Date Published: 15/07/10
A statement from Councillor Carole Paternoster, Cabinet Member for Strategic Planning, on future housing growth in Aylesbury Vale
This statement was made to full council on 14 July.
Councillor Carole Paternoster, Cabinet Member for Strategic Planning, said:
"The planning inspector examining our Core Strategy has asked us, and everyone else who made comments on the Core Strategy, for initial views on three questions. These are:
• The impact on the Core Strategy of the Eric Pickles’ statement about the scrapping of regional strategies and the related housing targets;
• The impact of other changes to policy on “garden grabbing” and density assumptions; and
• His preliminary findings on growth at Aylesbury.
"Comments have been requested by 23 July. Last week the Secretary of State did in fact revoke the regional strategies and references to them in national planning policy statements. The South East Plan, and the housing numbers that formed part of it, therefore no longer forms part of the development plan.
"This does not mean that all future development will go away, or that we can stop all we are doing. Aylesbury Vale has always seen growth and has also sought to secure the advantages that growth brings with it. We only have to look at the theatre, the other developments on the south side of Exchange Street and our aspirations for the north side of Exchange Street to see how change can be a positive thing for our residents, businesses and visitors. I am sure that those investing in these high-profile town centre sites are driven as much by what the Vale could be in the future than where we are now or where we have been. Although there are few definite details available as yet, it is also clear that the new coalition government intends that funding and infrastructure should accompany growth, a position the council has also taken.
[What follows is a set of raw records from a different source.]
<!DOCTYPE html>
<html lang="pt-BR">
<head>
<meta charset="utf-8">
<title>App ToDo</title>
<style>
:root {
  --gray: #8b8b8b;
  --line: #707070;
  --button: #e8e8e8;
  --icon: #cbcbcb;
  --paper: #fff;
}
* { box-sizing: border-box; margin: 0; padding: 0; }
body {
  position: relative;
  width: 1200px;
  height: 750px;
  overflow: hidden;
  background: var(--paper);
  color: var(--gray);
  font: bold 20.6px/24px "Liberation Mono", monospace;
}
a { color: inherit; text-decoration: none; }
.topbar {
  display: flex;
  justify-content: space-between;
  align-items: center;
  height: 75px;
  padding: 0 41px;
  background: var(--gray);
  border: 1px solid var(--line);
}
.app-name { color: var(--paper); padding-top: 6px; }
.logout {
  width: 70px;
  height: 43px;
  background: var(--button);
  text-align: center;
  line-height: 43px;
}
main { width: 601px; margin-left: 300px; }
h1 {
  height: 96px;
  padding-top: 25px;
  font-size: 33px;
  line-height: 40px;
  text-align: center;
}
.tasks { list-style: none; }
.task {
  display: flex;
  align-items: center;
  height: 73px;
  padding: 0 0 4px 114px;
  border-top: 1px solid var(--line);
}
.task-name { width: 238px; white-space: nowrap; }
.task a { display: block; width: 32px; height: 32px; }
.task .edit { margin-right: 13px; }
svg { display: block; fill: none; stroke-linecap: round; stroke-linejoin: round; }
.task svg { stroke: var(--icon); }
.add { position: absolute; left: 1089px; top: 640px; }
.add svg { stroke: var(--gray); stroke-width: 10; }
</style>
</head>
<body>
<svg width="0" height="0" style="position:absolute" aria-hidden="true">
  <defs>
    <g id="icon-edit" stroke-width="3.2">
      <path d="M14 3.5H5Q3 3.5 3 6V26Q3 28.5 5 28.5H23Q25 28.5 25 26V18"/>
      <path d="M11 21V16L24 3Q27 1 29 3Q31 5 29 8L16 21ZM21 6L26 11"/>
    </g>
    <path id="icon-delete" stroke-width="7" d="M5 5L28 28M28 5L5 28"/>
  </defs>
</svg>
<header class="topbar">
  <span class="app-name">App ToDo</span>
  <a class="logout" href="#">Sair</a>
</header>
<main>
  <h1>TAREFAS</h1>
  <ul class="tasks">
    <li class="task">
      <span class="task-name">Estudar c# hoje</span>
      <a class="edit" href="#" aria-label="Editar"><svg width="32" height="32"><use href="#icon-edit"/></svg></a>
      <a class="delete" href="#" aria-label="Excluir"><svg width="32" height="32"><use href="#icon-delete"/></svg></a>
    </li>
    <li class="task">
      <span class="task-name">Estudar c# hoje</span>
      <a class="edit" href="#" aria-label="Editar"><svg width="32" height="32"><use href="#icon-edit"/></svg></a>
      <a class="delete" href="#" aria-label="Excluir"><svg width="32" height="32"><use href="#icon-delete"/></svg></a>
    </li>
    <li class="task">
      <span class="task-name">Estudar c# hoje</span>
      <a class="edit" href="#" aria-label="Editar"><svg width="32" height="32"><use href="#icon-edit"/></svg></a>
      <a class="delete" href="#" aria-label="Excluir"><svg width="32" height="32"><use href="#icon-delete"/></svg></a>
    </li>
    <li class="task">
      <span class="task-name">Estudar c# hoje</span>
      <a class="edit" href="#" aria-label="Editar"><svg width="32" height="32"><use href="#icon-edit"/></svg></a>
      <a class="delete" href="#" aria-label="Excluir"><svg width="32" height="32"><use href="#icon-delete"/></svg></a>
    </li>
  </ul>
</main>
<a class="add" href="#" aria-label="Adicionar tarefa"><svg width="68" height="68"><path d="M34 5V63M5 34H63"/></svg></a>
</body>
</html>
"Even with our historic support for the principle of growth, in the past we have always been told how much we should have in the district by the government of the day, a regional body or by the county council in the old structure plan days. That has ended and we now have the freedom to step back and assess for ourselves what level of growth we believe is right for us. However, this freedom brings with it responsibilities and we have to be able to justify whatever figure we decide against those who challenge that it should be higher or lower. We also have to look at what is right for the district as a whole, not just those who live in the vicinity of new development.
"Most other councils in the south east were in a position to do this when the South East Plan was formulated. However we (and Milton Keynes) were in the unique position of having just had our growth levels up to 2021 set for us by the Milton Keynes and South Midlands Sub-regional Strategy. Unlike those other councils we do not have a locally derived “Option 1” figure to fall back on. I have asked officers to do some work to establish what that figure might be. However, this information will take a while to pull together and is certainly not something I can speculate on at this moment.
"What I would say at this stage is that I believe the position is quite different in respect of the extension of Milton Keynes into Aylesbury Vale. This allocation responds solely to the requirement to meet the specific South East Plan figures and we argued through the South East Plan Examination process that such growth should be located elsewhere. The scrapping of the South East Plan strikes to the heart of the necessity for this allocation, and I am also mindful of the recent resolution of Milton Keynes Council to oppose this development. These are factors that must weigh heavily as we move forwards from here.
"I am very aware that the level of growth we do take forward is an issue on which all members will have views to express. I am therefore arranging for members to have the opportunity of debating this issue at the next council meeting on 8 September. This will allow cabinet to take account of the views of council when it subsequently considers the way forward. Any decision to formally amend the submitted Core Strategy will be a decision for council.
"In the meantime we need to make our submissions to the inspector. It would be wrong for us to do a substantial amount of additional testing of site allocation options against the now revoked South East Plan figures until we have reached a view on the level of growth we believe is appropriate for us. Our submissions to the inspector will therefore be a technical explanation about the way the current Core Strategy figures evolved and an explanation that we are reviewing our position in the light of the evolving government announcements and actions. We should certainly highlight the particular circumstances relating to Salden Chase. We will accept that the effect of this is that he will need to put the examination on hold until our position is resolved and any consequent technical and procedural work undertaken. Officers will also be addressing technical aspects of the other questions he has posed."